  • The forum delegates agreed to share real-time intelligence that can immediately be acted upon
  • The weekend security meeting was attended by defense ministers of the 10-member ASEAN, as well as the US, China, Australia, India and Russia
SINGAPORE: Southeast Asian nations seeking to combat the threat of militancy have agreed to share intelligence, Singapore’s defense minister said Saturday, as he warned of a “real and present” danger to the region.
More than a year after Daesh-linked fighters seized the southern Philippine city of Marawi, the terrorist threat is as potent as ever, said Ng Eng Hen after hosting a meeting of defense ministers.
“Unfortunately even as the situation in Iraq and Syria improves, we are expecting more foreign fighters to come this way,” he added.
Ng said all 18 ministers at the gathering in Singapore, from Southeast Asia and key partners outside the region, viewed “terrorism as a real and present threat.”
The Southeast Asian delegates adopted an information-sharing platform called “Our Eyes” that will be used to share real-time intelligence that can immediately be acted upon, the minister added.
This came after the countries realized that they had underestimated the threat before the attack on Marawi, where the rebuilding effort could cost around $1 billion, he said.
Proposed by Indonesia, the platform is based on an intelligence-sharing alliance set up by the United States, Britain and three other countries after World War II to monitor the former Soviet Union.
The weekend security meeting was attended by the 10-member Association of Southeast Asian Nations (ASEAN), as well as US Defense Secretary Jim Mattis and their counterparts from countries including China, Australia, India and Russia.
In last year’s assault on Marawi, hundreds of armed militants backed by foreign Daesh fighters attacked and took control of the largely Muslim city in a bid to establish a base in Southeast Asia.
Philippine troops, supported by sophisticated surveillance planes from the United States, dislodged the militants after five months of heavy fighting that left more than 1,000 people dead and the city in ruins.

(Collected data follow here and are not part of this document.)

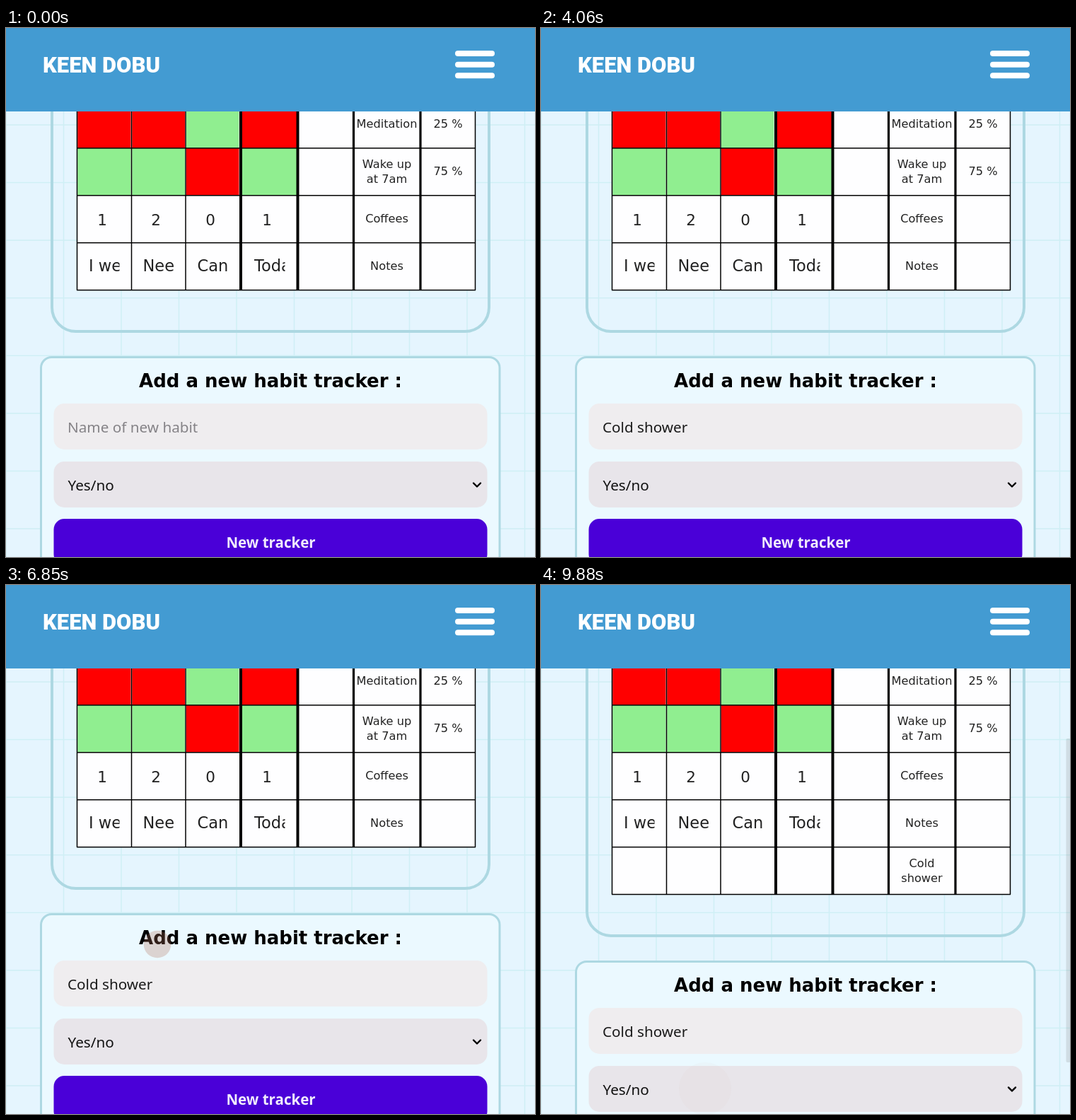
An HTML page with a canvas for the animation above (9910 ms loop, 748x748 px).

```html
<!DOCTYPE html>
<html lang="en">
<head>
<meta charset="utf-8">
<title>Habit tracker</title>
<style>
html, body { margin: 0; width: 100%; height: 100%; overflow: hidden; }
canvas { display: block; width: 748px; height: 748px; }
</style>
</head>
<body>
<canvas width="748" height="748"></canvas>
<script>
const ctx = document.querySelector('canvas').getContext('2d');
const LOOP = 9910, HABIT = 'Cold shower';
const TYPE_START = 1620, TYPE_STEP = 95;
const MENU_OPEN = 4430, MENU_CLOSE = 6750, SENT = 8510, ADDED = 9450;
const TOUCHES = [[500, 204, 574], [4420, 216, 651], [6740, 214, 508], [8525, 232, 712]];
const COLS = [100.5, 177.5, 254, 332, 412.5, 491.5, 586, 663.5];
const LINES = [1.5, 1.5, 1.5, 4, 4, 3.2, 3.2, 1.5];
const ROW = 66.9, TOP = 103;
const TABLE_FONT = '"DejaVu Sans", sans-serif';
const FORM_FONT = '"Noto Sans", sans-serif';

const clamp = v => Math.max(0, Math.min(1, v));
const ramp = (t, a, b) => clamp((t - a) / (b - a));
const easeOut = p => 1 - (1 - p) ** 2;

function rect(x, y, w, h, fill) {
  ctx.fillStyle = fill;
  ctx.fillRect(x, y, w, h);
}

function box(x, y, w, h, r, fill, stroke, lineWidth) {
  ctx.beginPath();
  ctx.roundRect(x, y, w, h, r);
  if (fill) { ctx.fillStyle = fill; ctx.fill(); }
  if (stroke) { ctx.strokeStyle = stroke; ctx.lineWidth = lineWidth; ctx.stroke(); }
}

function text(s, x, y, font, color = '#000', align = 'left') {
  ctx.font = font;
  ctx.fillStyle = color;
  ctx.textAlign = align;
  ctx.fillText(s, x, y);
}

function polyline(points, width) {
  ctx.beginPath();
  points.forEach(([x, y]) => ctx.lineTo(x, y));
  ctx.strokeStyle = '#000';
  ctx.lineWidth = width;
  ctx.lineCap = ctx.lineJoin = 'round';
  ctx.stroke();
}

function background() {
  rect(0, 0, 748, 748, '#e5f5fe');
  for (let i = 0; i < 10; i++) {
    rect(i * 81.5 - 0.75, 0, 1.5, 748, '#cfeff5');
    rect(0, 54.7 + i * 81.57, 748, 1.5, '#cfeff5');
  }
}

function table(added) {
  const rows = added ? 5 : 4, height = ROW * rows;
  box(65, 0, 618, 429 + (added ? ROW : 0), 34, null, '#add8e2', 4);
  rect(100, TOP, 564, height, '#fefeff');
  ['rrgr', 'ggrg'].forEach((row, r) => [...row].forEach((c, i) => {
    const x = COLS[i] + LINES[i] / 2;
    rect(x, TOP + r * ROW, COLS[i + 1] - x - (i === 2 ? 2.5 : 1), ROW, c === 'r' ? '#ff0000' : '#90ee90');
  }));
  for (let r = 1; r <= rows; r++) rect(100, TOP + r * ROW - 0.75, 564, 1.5, '#000');
  COLS.forEach((x, i) => rect(x - LINES[i] / 2, TOP, LINES[i], height, '#000'));

  const label = (s, x, y) => text(s, x, y, '16.2px ' + TABLE_FONT, '#222', 'center');
  [['Meditation', 141], ['Wake up', 198], ['at 7am', 219], ['Coffees', 275], ['Notes', 342]]
    .forEach(([s, y]) => label(s, 538.5, y));
  label('25 %', 625, 141);
  label('75 %', 625, 208);
  if (added) {
    label('Cold', 538.5, 399);
    label('shower', 538.5, 420);
  }
  [...'1201'].forEach((s, i) =>
    text(s, [136, 212, 289, 369][i], 278.5, '21.5px ' + TABLE_FONT, '#222', 'center'));
  ['I we', 'Nee', 'Can', 'Toda'].forEach((s, i) => {
    const x = [117, 193.5, 270.5, 351][i];
    ctx.save();
    ctx.beginPath();
    ctx.rect(x, 315, 43.5, 40);
    ctx.clip();
    text(s, x, 344, '22.5px ' + TABLE_FONT, '#222');
    ctx.restore();
  });
}

function nameField(t) {
  const typed = HABIT.slice(0, Math.floor(clamp((t - TYPE_START) / (TYPE_STEP * HABIT.length)) * HABIT.length));
  box(67.5, 531, 613, 65, 15, '#efedef');
  const font = '20.7px ' + FORM_FONT;
  text(typed || 'Name of new habit', 87, 572, font, typed ? '#1a1a1a' : '#858387');
  const typing = t > TYPE_START && t < TYPE_START + TYPE_STEP * HABIT.length;
  const blinkOn = (t + 440) % 1000 < 500 || (t > 560 && t < 1100);
  if (t > 560 && t < MENU_OPEN && (typing || blinkOn)) {
    rect(87 + (typed ? ctx.measureText(typed).width + 1 : 0), 551, 1.6, 27, '#000');
  }
}

function form(t) {
  const sent = t >= SENT;
  ctx.save();
  if (t >= ADDED) ctx.translate(0, ROW);
  box(49.5, 465.5, 648.5, sent ? 283 : 320, 15, '#ebf9ff', '#add8e2', 3);
  text('Add a new habit tracker :', 374, 508, 'bold 26px ' + TABLE_FONT, '#000', 'center');
  nameField(t);
  box(67.5, 613, 613, 65, 15, '#e8e5ea');
  text('Yes/no', 87.5, 654, '20.7px ' + FORM_FONT, '#111');
  polyline([[661, 643.5], [666, 648.5], [671, 643.5]], 2.4);
  if (!sent) {
    box(67.5, 694, 613, 65, 15, '#4a00d8');
    text('New tracker', 374.5, 735, 'bold 20.5px ' + FORM_FONT, '#f1ebfc', 'center');
  } else if (t < ADDED) {
    ctx.lineCap = 'butt';
    polyline([[352, 714], [366, 728], [395.5, 699]], 9.5);
  }
  ctx.restore();
}

function menu() {
  ctx.save();
  ctx.shadowColor = 'rgba(0,0,0,.3)';
  ctx.shadowBlur = 5;
  box(68.5, 482, 609.5, 127.5, 8, '#f9f9fb', '#bfbfc3', 1.5);
  ctx.restore();
  box(74, 487, 598, 39, 4, '#dcdadc');
  ['Yes/no', 'Number', 'Text'].forEach((s, i) =>
    text(s, 83.5, 515 + i * 39.2, '20.5px ' + FORM_FONT, '#505052'));
}

function header() {
  rect(0, 0, 748, 118, '#439bd2');
  text('KEEN DOBU', 52, 62.5, '900 31px Roboto, sans-serif', '#fff');
  for (const y of [32, 47.7, 63.3]) box(635, y, 56, 8, 4, '#fff');
}

function disc(x, y, r, alpha) {
  ctx.beginPath();
  ctx.arc(x, y, r, 0, 7);
  ctx.fillStyle = `rgba(176,112,92,${alpha})`;
  ctx.fill();
}

function touch(age, x, y) {
  if (age < 0 || age > 1450) return;
  const fade = 1 - ramp(age, 560, 1000);
  const halo = easeOut(ramp(age, 180, 560));
  if (halo) {
    disc(x, y, 33 + 25 * halo, 0.09 * fade * (2 - halo));
    disc(x, y, 33 + 15 * halo, 0.07 * fade);
  }
  const tail = 0.03 * (1 - ramp(age, 1350, 1450));
  disc(x, y, 33 * ramp(age, 0, 190) + 4 * ramp(age, 700, 1200), Math.max(0.28 * fade, tail));
}

function scrollbar(t) {
  let alpha = 0;
  for (const [start] of TOUCHES) {
    const age = t - start;
    alpha = Math.max(alpha, ramp(age, 140, 220) * (1 - ramp(age, 1050, 1420)));
  }
  ctx.globalAlpha = alpha;
  box(742.5, 217, 6, t >= ADDED ? 458 : 483, 2, '#69696c');
  ctx.globalAlpha = 1;
}

function draw(now) {
  const t = now % LOOP;
  background();
  table(t >= ADDED);
  form(t);
  if (t >= MENU_OPEN && t < MENU_CLOSE) menu();
  header();
  scrollbar(t);
  for (const [start, x, y] of TOUCHES) touch(t - start, x, y);
  requestAnimationFrame(draw);
}

const origin = performance.now();
requestAnimationFrame(function first(now) {
  const frame = time => draw(Math.max(0, time - origin));
  const tick = requestAnimationFrame;
  window.requestAnimationFrame = () => tick(frame);
  frame(now);
});
</script>
</body>
</html>
```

Militants from other Southeast Asian countries, including Indonesia and Malaysia, were involved in the fighting.
Those at the meeting “felt that this must never happen again to any city within ASEAN,” Ng said.